6
This content is rated TV-MA, and is for viewers 18 years or older. Are you of age?
Sorry, you are not old enough to view this content.

How To Video: Use Garmin's Voice Studio software

About Video Transcript

How To Video: Use Garmin's Voice Studio software

2:31 /

CNET's Antuan Goodwin shows you how to ditch those preloaded voice directions with Garmin's new software.

^M00:00:01 [ Music ] ^M00:00:10 >> Are you tired of listening to the pre-recorded voices and robotic text to speech engine on your Garmin Nuvi? Well you can use Garmin's voice studio software to record your own voice profile for turn-by-turn directions on your Windows PC. I'm Antuan Goodwin and let me show you how it's done. You'll need a PC running Windows XP or greater with a microphone and a Garmin Nuvi device. We're using the Nuvi 1690. First make sure that your Garmin Nuvi is compatible with the voice connect software. A full length can be found at www.garmin.com slash voice studio. While you're there go ahead and download and install the voice studio software. Now start up the voice studio software and select File then New Voice from the dropdown menu. Go ahead and give your voice a name and you'll be greeted with a list of spoken phrases that your Nuvi supports. Simply click a phrase, click record and read the phrase into your microphone.
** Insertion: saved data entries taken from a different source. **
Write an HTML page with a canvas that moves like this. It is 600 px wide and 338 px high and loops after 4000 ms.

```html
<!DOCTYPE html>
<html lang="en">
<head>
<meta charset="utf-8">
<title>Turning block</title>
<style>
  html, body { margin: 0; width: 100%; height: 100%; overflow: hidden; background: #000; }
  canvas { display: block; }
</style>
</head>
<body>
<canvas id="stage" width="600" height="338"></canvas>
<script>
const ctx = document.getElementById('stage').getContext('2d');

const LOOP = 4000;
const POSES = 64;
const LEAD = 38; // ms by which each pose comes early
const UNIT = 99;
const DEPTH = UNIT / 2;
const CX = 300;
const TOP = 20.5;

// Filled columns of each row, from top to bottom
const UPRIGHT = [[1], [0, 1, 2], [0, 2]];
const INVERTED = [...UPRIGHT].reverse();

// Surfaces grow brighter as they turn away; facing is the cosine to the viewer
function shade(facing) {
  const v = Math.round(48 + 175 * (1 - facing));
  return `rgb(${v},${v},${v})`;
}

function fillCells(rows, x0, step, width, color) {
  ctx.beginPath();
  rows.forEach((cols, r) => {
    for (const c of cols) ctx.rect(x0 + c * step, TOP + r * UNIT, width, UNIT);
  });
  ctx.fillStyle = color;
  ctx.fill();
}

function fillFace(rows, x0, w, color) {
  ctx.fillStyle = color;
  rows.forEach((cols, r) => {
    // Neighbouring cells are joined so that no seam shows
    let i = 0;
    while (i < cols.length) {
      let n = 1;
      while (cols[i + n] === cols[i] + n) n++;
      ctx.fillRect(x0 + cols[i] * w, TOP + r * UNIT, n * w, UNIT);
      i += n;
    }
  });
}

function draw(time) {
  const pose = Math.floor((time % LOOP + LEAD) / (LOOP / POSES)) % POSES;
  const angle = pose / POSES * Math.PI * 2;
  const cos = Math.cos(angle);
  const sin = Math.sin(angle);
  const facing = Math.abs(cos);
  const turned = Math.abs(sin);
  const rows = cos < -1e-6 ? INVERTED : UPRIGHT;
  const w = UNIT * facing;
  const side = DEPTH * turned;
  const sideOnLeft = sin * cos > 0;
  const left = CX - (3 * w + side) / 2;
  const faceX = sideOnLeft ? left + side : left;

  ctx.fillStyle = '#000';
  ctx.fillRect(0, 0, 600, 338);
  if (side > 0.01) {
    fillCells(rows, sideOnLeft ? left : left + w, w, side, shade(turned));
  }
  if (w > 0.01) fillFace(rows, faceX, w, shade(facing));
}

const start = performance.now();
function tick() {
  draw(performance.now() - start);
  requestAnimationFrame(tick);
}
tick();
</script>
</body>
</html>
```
Enter round-about. >> Enter round-about. >> Now there about 60 to 65 words and phrases that your GPS device will use to give you turn-by-turn directions and you'll have to re-record all of them which should take about 10 to 15 minutes. You can record as many voices as you want so go ahead and have some fun here. Make a U-turn. >> Make a U-turn. >> Once you're done you can test your new voice to make sure all is well using the text button. >> Take route ahead then turn right. >> If you're happy with the way things sound, connect your Garmin Nuvi to your PC using the USB cable and click the Send to GPS button to finalize and load your custom voice. Now disconnect the Nuvi, fire it up and head to the tools, then settings, then the language menu to select your voice. Now all of your turn-by-turn directions will be read using your recordings. Of course to do so you'll have to give up text to speech so street and poi names won't be read aloud. But this is a great way to break up the monotony of getting from Point A to Point B. >> End one and one-quarter miles. Turn left. >> For cnet.com this is Antuan Goodwin and that's how it's done.

New releases
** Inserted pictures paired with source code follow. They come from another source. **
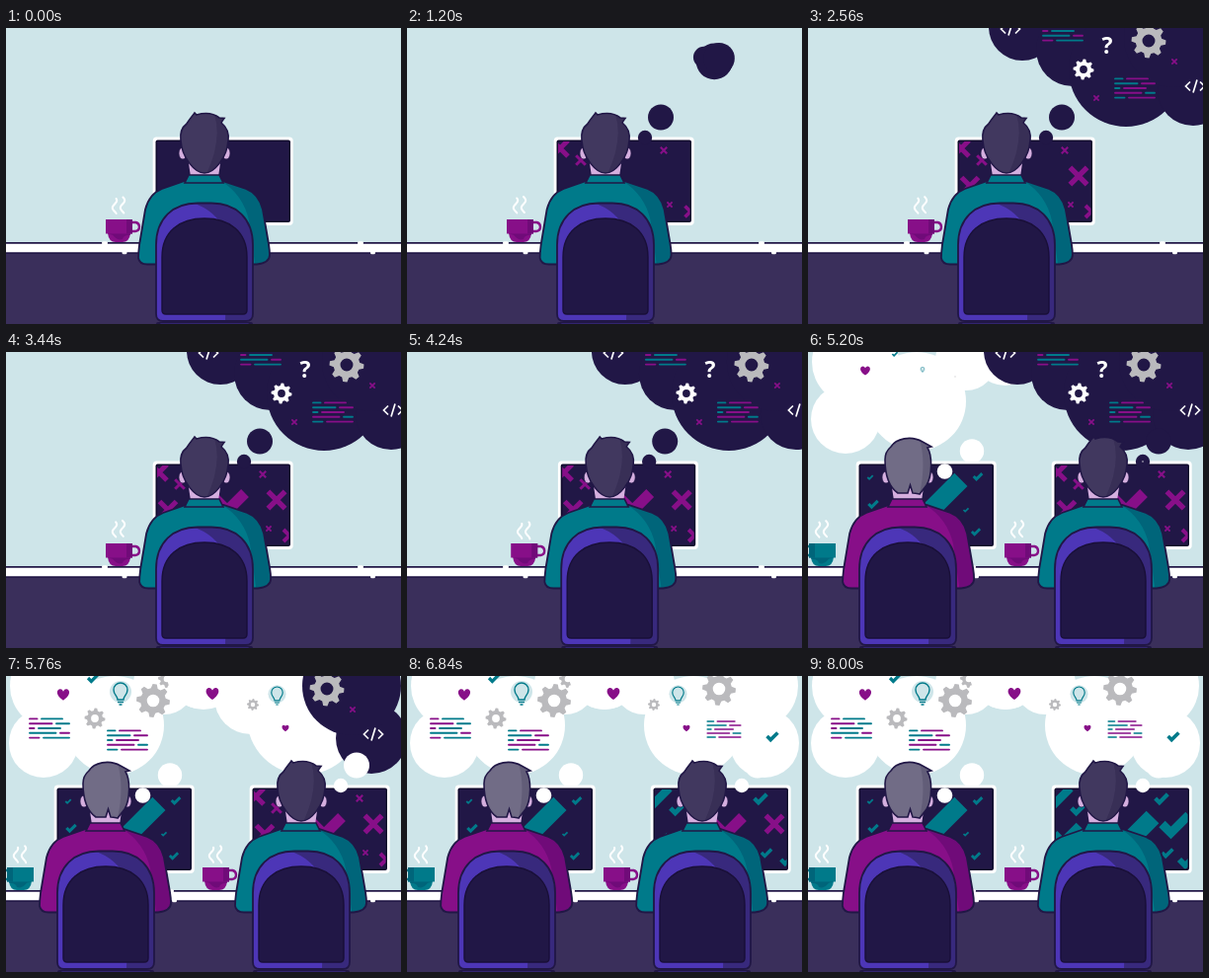
Write an HTML page with a canvas that moves like this. It is 400 by 300 pixels and loops after 8040 ms.

```html
<!DOCTYPE html>
<html lang="en">
<head>
<meta charset="utf-8">
<title>Two desks</title>
<style>
html, body { margin: 0; width: 100%; height: 100%; overflow: hidden; background: #cee5e9; }
canvas { display: block; width: 100%; height: 100%; }
</style>
</head>
<body>
<canvas id="stage"></canvas>
<script>
const LOOP = 8040;
const canvas = document.getElementById('stage');
const ctx = canvas.getContext('2d');
const INK = '#211746', SKY = '#cee5e9', FLOOR = '#3a2f5b', WHITE = '#fff';
const TEAL = '#007a8a', TEAL_DARK = '#00657a', PINK = '#870f88', PINK_DARK = '#700b79';
const SKIN = '#d5afdf', GREY = '#bababd';

const path = d => new Path2D(d);
const mix = (a, b, p) => a + (b - a) * p;
const ramp = (t, start, span = 220) => {
  const p = Math.min(1, Math.max(0, (t - start) / span));
  return p * p * (3 - 2 * p);
};

function fill(shape, color) {
  ctx.fillStyle = color;
  ctx.fill(shape);
}
function line(shape, color, width) {
  ctx.strokeStyle = color;
  ctx.lineWidth = width;
  ctx.stroke(shape);
}
function disc(x, y, r, color) {
  if (r <= 0) return;
  ctx.beginPath();
  ctx.arc(x, y, r, 0, 7);
  ctx.fillStyle = color;
  ctx.fill();
}
function box(x, y, w, h, r, color) {
  ctx.beginPath();
  ctx.roundRect(x, y, w, h, r);
  ctx.fillStyle = color;
  ctx.fill();
}
function at(x, y, scale, draw) {
  if (scale <= 0) return;
  ctx.save();
  ctx.translate(x, y);
  ctx.scale(scale, scale);
  draw();
  ctx.restore();
}
// Fill, shade the right part, then outline.
function shaded(shape, color, shadow, dark, width = 1.8) {
  fill(shape, color);
  ctx.save();
  ctx.clip(shape);
  fill(shadow, dark);
  ctx.restore();
  line(shape, INK, width);
}

// ---- Icons, each centred on 0,0 ----
const crossPath = path('M-1-1L1 1M-1 1L1-1');
const tickPath = path('M-.9 0L-.3 .6L.9-.6');
const codePath = path('M-5-4.5L-9.5 0L-5 4.5M5-4.5L9.5 0L5 4.5M2-6.5L-2 6.5');
const heartPath = path('M0 6C-9 0-7-6-3-6Q-1-6 0-3.5Q1-6 3-6C7-6 9 0 0 6Z');
const bulbPath = path('M-3 6C-3 2-7 1-7-4A7 7 0 0 1 7-4C7 1 3 2 3 6ZM-3 8.5H3M-1.5 11H1.5');

const cross = (size, width) => line(crossPath, PINK, width / size);
const tick = () => line(tickPath, TEAL, .6);
const code = () => line(codePath, WHITE, 1.7);
const heart = () => fill(heartPath, PINK);
const smallCross = () => at(0, 0, 2.7, () => cross(2.7, 1.7));
function bulb() {
  disc(0, -2, 11, SKY);
  line(bulbPath, TEAL, 1.4);
}
function gear(r, color) {
  ctx.beginPath();
  for (let i = 0; i < 32; i++) {
    const a = (i + (i % 2 ? -.12 : .12) - 1) * Math.PI / 16;
    const q = i % 4 === 1 || i % 4 === 2 ? r : r * .76;
    ctx.lineTo(Math.cos(a) * q, Math.sin(a) * q);
  }
  ctx.closePath();
  ctx.moveTo(r * .37, 0);
  ctx.arc(0, 0, r * .37, 0, 7);
  ctx.fillStyle = color;
  ctx.fill('evenodd');
}
function question() {
  ctx.fillStyle = WHITE;
  ctx.font = 'bold 23px "Open Sans", sans-serif';
  ctx.textAlign = 'center';
  ctx.fillText('?', 0, 8.5);
}
function textLines(flip) {
  const cuts = [9, 24, 6, 28, 11];
  ctx.lineCap = 'round';
  cuts.forEach((cut, i) => {
    const y = i * 4.8 - 9.6, left = (i === 3) !== flip ? TEAL : PINK;
    const right = left === TEAL ? PINK : TEAL;
    const end = [13, 20, 11, 20, 20][i];
    line(path(`M-20 ${y}H${cut - 21.5}`), left, 1.9);
    line(path(`M${cut - 17} ${y}H${end}`), right, 1.9);
  });
  ctx.lineCap = 'butt';
}

// ---- Thought clouds: x, y, radius, time it turns white ----
const puffs = [
  [217, -1, 34, 5330], [268, 22, 37, 5430], [322, 42, 58, 5530],
  [390, 63, 36, 5950], [370, 10, 50, 5850]
];
// Same order as above; the right cloud settles into its mirror image.
const leftPuffs = [
  [200, -2, 36], [160, 8, 31], [110, 50, 50], [38, 68, 35], [48, 10, 44]
];
function cloud(list, cx, cy, grow, color, keep = () => 1) {
  for (const p of list) {
    const x = mix(cx, p[0], grow * grow), y = mix(cy, p[1], grow * grow);
    disc(x, y, p[2] * grow * keep(p), color);
  }
}

function rightCloud(t, pan) {
  const x = 91 * pan - 111 * ramp(t, 4800, 520);
  const grow = ramp(t, 1050, 400), settle = ramp(t, 5850, 450);
  if (!grow) return;
  ctx.save();
  ctx.translate(x, 0);
  puffs.forEach(([px, py, r, turn], i) => {
    const [lx, ly, lr] = leftPuffs[i];
    if (t >= turn) disc(mix(px, 400 - lx - x, settle), mix(py, ly, settle), mix(r, lr, settle), WHITE);
  });
  const left = p => 1 - ramp(t, p[3], 200);
  cloud(puffs, 310, 33, grow, INK, left);
  const items = [
    [205, 1, 0, code],
    [258, 3, 1, () => textLines(false)],
    [279, 42, 1, () => gear(10.5, WHITE)],
    [303, 17, 2, question],
    [292, 71, 2, smallCross],
    [331, 61, 2, () => textLines(true)],
    [345, 13, 4, () => gear(17.5, GREY)],
    [371, 34, 4, smallCross],
    [392, 59, 3, code]
  ];
  items.forEach(([ix, iy, p, draw], i) =>
    at(ix, iy, ramp(t, 1260 + i * 45, 260) * left(puffs[p]), draw));
  ctx.restore();
}

function brightIdeas(t) {
  const items = [
    [209, 18, 5440, heart],
    [250, 29, 5500, () => gear(6, GREY)],
    [274.5, 20, 5520, () => at(0, 0, .82, bulb)],
    [283, 53, 5530, () => at(0, 0, .55, heart)],
    [321, 54, 6100, () => at(0, 0, .84, () => textLines(true))],
    [316, 13, 6200, () => gear(17, GREY)],
    [370, 61, 6350, () => at(0, 0, 6, tick)]
  ];
  for (const [x, y, start, draw] of items) at(x, y, ramp(t, start), draw);
}

function leftCloud(t, slide) {
  ctx.save();
  ctx.translate(slide, 0);
  cloud(leftPuffs, 90, 40, ramp(t, 4780, 420), WHITE);
  const items = [
    [58, 19, () => at(0, 0, .95, heart)],
    [88, 2, () => at(0, 0, 5.5, tick)],
    [116, 18, bulb],
    [149, 25, () => gear(17, GREY)],
    [90, 43, () => gear(10.5, GREY)],
    [163, 3, () => gear(9, GREY)],
    [44, 53, () => textLines(false)],
    [123, 65, () => textLines(true)]
  ];
  items.forEach(([x, y, draw], i) => at(x, y, ramp(t, 5020 + i * 50, 250), draw));
  ctx.restore();
}

// ---- Desk furniture ----
function desk() {
  box(0, 228, 400, 72, 0, FLOOR);
  box(0, 217, 400, 12, 0, INK);
  box(0, 218.7, 400, 8.6, 0, WHITE);
  for (const [x, y] of [[97, 216.3], [164, 216.3], [356, 216.3], [117.5, 226], [168, 226], [369, 226]])
    box(x, y, y < 220 ? 6 : 5, 3.2, 1.5, WHITE);
}

function cup(color, dark, mirror, t) {
  ctx.save();
  if (mirror) { ctx.translate(229, 0); ctx.scale(-1, 1); }
  line(path('M127 197H131.5Q135 198 135 201.5Q135 205.5 131 206H127'), color, 2.4);
  fill(path('M101 194H128V208.5H101Z'), color);
  fill(path('M103 208H126Q125 217 118 217H111Q104 217 103 208Z'), color);
  fill(path('M122 194H128V208.5H122Z'), dark);
  fill(path('M103 208.5H126L125.5 210Q119 209.5 118 214Q113 216 108 209.7Z'), dark);
  ctx.restore();
  // Steam curls climb inside a moving window.
  const wave = Math.sin(t / 210);
  ctx.lineCap = 'round';
  for (const x of [110, 118]) {
    const top = (x > 114 ? 171.5 : 173) + wave;
    ctx.beginPath();
    for (let y = top; y < 190 - 1.5 * (1 - wave); y++)
      ctx.lineTo(x + 2.2 * Math.sin((y - 171) * .42), y);
    ctx.strokeStyle = WHITE;
    ctx.lineWidth = 2;
    ctx.stroke();
  }
  ctx.lineCap = 'butt';
}

// x, y, cross size, cross width, cross start, tick size, tick start
const marks = [
  [155, 122, 8, 5, 900, 14, 6250], [176, 134, 4.8, 3, 940, 8, 6400],
  [164, 160, 8.5, 5.2, 1450, 14, 6650], [224, 161, 18, 11, 2750, 30, 7050],
  [260, 124, 3.2, 2.1, 940, 7, 6350], [266, 179, 2.6, 1.8, 980, 6, 6500],
  [274, 150, 8.6, 5.4, 1700, 15, 6850], [287, 186, 6, 4, 1020, 10, 6550]
];
const leftTicks = [
  [163, 127, 3], [166, 154, 5.2], [272, 126, 4.8],
  [270, 182, 4.6], [260, 160, 2.8], [227, 148, 31]
];

function monitor(draw) {
  box(148.7, 110.6, 142, 89.4, 4, WHITE);
  box(151.5, 113.5, 136.5, 83.5, 2, '#100a2c');
  ctx.save();
  ctx.beginPath();
  ctx.rect(153, 115, 133.5, 80.5);
  ctx.clip();
  box(153, 115, 134, 81, 0, INK);
  draw();
  ctx.restore();
}
function tealScreen(t) {
  for (const [x, y, size, width, start, big, turn] of marks) {
    at(x, y, size * ramp(t, start) * (1 - ramp(t, turn, 180)), () => cross(size, width));
    at(x, y, big * ramp(t, turn + 150), tick);
  }
}
function pinkScreen() {
  for (const [x, y, size] of leftTicks) at(x, y, size, tick);
}

// ---- People ----
const bodyPath = path('M181 155L158 163Q145 168 141 184L135 220Q134 228 134 233Q135 239.500 143 239.500H254Q267 238 267 230Q267 225 266 219L260 184Q256 168 243 163L219 155Z');
const bodyShade = path('M216 154Q240 168 246 195L253 245H275V154Z');
const collarPath = path('M185 149H216L220 157H181Z');
const chairPath = path('M152 220C152 193 169 177.500 194 177.500H208C233 177.500 250 193 250 220V290Q250 297 243 297H159Q152 297 152 290Z');
const chairShade = path('M184 176Q211 182 224 208L222 298H255V176Z');
const seatPath = path('M158 232C158 206 176 193 201 193C226 193 244 206 244 232V286Q244 290 240 290H162Q158 290 158 286Z');
const neckPath = path('M184 130H218L215 151H187Z');
const hairPath = path('M183 97C186 92 188 90 191 86L193 88Q207 84 216 91L221 91.500Q219 94 218 96C223 100 226 106 225 114C224 131 211 147 201 147C191 147 178 131 177 114C176 106 179 100 183 97Z');
const hairShade = path('M210 84Q220 112 203 148H230V84Z');
const greyHair = path('M184 96C189 88 204 84 216 91L225 96L221 97C226 105 226 125 220 135L213 144Q208 143 206 143L203.500 135L201 143Q196 143 191 143C181 136 178 122 178 109Q178 101 184 96Z');
const greyShade = path('M212 85Q221 112 212 148H232V85Z');
const sideFace = path('M204 108L225 106L226 129Q226 140 221 143L220 152H187L193 130Z');
const sideHair = path('M184 95C191 85 206 84 216 89L226 96L222 97L225 107Q215 112 206 110L205 119Q199 119 198 127L196 144L192 136L188 145C178 133 175 112 180 100Z');
const sideEar = path('M199 130Q195 118 203 117Q210 118 209 127Q207 137 201 135Z');
const GREY_HAIR = '#716c86', GREY_SHADE = '#625d78';

function backHead(hair, shade, color, dark) {
  fill(neckPath, SKIN);
  for (const x of [179, 223]) {
    ctx.beginPath();
    ctx.ellipse(x, 127, 4, 6, 0, 0, 7);
    ctx.fillStyle = SKIN;
    ctx.fill();
    ctx.strokeStyle = INK;
    ctx.lineWidth = .7;
    ctx.stroke();
  }
  shaded(hair, color, shade, dark, 1.6);
}
function sideHead() {
  fill(sideFace, SKIN);
  line(sideFace, INK, .8);
  shaded(sideHair, GREY_HAIR, greyShade, GREY_SHADE, 1.5);
  fill(sideEar, SKIN);
  line(sideEar, INK, .9);
}
function person(color, dark, sway, head) {
  ctx.save();
  ctx.translate(sway, 0);
  shaded(bodyPath, color, bodyShade, dark);
  ctx.restore();
  head();
  fill(collarPath, color);
  line(collarPath, INK, 1.6);
  shaded(chairPath, '#4d36b7', chairShade, '#38297d');
  fill(seatPath, INK);
  line(seatPath, '#190f38', 1.4);
  box(152, 298, 98, 4, 2, INK);
  box(156, 299.2, 90, 3, 1, '#38297d');
}

function shifted(x, draw) {
  ctx.save();
  ctx.translate(x, 0);
  draw();
  ctx.restore();
}

function render(t) {
  const pan = ramp(t, 4160, 640);
  const rightX = 98 * pan, slide = -239 * (1 - pan), leftX = slide - 100;
  const sway = (1 - Math.cos(t * Math.PI / 480)) / 2 * 1.2;

  box(0, 0, 400, 300, 0, SKY);
  desk();
  shifted(leftX, () => {
    cup(TEAL, TEAL_DARK, true, t);
    monitor(pinkScreen);
  });
  shifted(rightX, () => {
    cup(PINK, PINK_DARK, false, t);
    monitor(() => tealScreen(t));
  });

  leftCloud(t, slide);
  rightCloud(t, pan);
  brightIdeas(t);

  shifted(leftX, () => {
    disc(238.5, 121, 7.8 * ramp(t, 4440), WHITE);
    disc(266, 100.5, 12.2 * ramp(t, 4640), WHITE);
  });
  shifted(rightX, () => {
    for (const [x, y, r, start, turn] of [[241, 111, 7.2, 850, 5160], [257, 90.5, 13, 960, 5260]]) {
      const white = ramp(t, turn);
      if (white < 1) disc(x, y, r * ramp(t, start), INK);
      disc(x, y, r * white, WHITE);
    }
  });

  shifted(leftX, () => person(PINK, PINK_DARK, sway, () => {
    if (t < 5080) sideHead();
    else backHead(greyHair, greyShade, GREY_HAIR, GREY_SHADE);
  }));
  shifted(rightX, () => person(TEAL, TEAL_DARK, sway, () =>
    backHead(hairPath, hairShade, '#41385f', '#382f56')));
}

function fit() {
  const ratio = window.devicePixelRatio || 1;
  canvas.width = Math.round(innerWidth * ratio);
  canvas.height = Math.round(innerHeight * ratio);
}
window.addEventListener('resize', fit);
fit();

const begin = performance.now();
function play() {
  const t = (performance.now() - begin) % LOOP;
  ctx.setTransform(canvas.width / 400, 0, 0, canvas.height / 300, 0, 0);
  render(Math.floor(t / 40) * 40);
  requestAnimationFrame(play);
}
play();
</script>
</body>
</html>
```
XCAR Awards 2014: Person of the year
1:41 December 20, 2014
Some incredibly people crossed paths with XCAR in 2014. We look back to see who impressed us most.
Play video
2014 BMW i8 (CNET On Cars, Episode 56)
19:02 December 19, 2014
BMW's i8 is definitely a taste of the future -- but whose? We'll shed some light on MPGe, the benchmark for tomorrow's cars. And we...
Play video
Need a new size? Just tap the mirror
1:55 December 19, 2014
In a place where fashion comes first, tech is coming in at a close second. In major department stores and small boutiques, the dressing...
Play video
Did life forms exist on Mars? Curiosity makes a big find, Ep. 187
4:46 December 19, 2014
It's the last Crave show of 2014. This week, Curiosity makes a huge discovery, the US Navy has a shark drone and American satellites...
Play video
Obama: Sony wrong to pull movie over hackers' threats
2:56 December 19, 2014
President Obama addresses the Sony cyberattack and vows to respond to North Korea. Also, T-Mobile settles cramming lawsuit, and Facebook...
Play video
A cheap activity tracker you will actually want to wear
2:11 December 19, 2014
CNET's Dan Graziano gives you a look at one of the most affordable fitness trackers on the market.
Play video
Embarrassing moments in tech (2014)
2:53 December 19, 2014
The high profile tech of 2014 that aimed for the stars and landed in the gutter.
Play video
Solid tablet design hindered by so-so performance
2:48 December 19, 2014
The Lenovo Yoga Tablet 2 has an excellent ergonomic build, but its performance lacks the same finesse.
Play video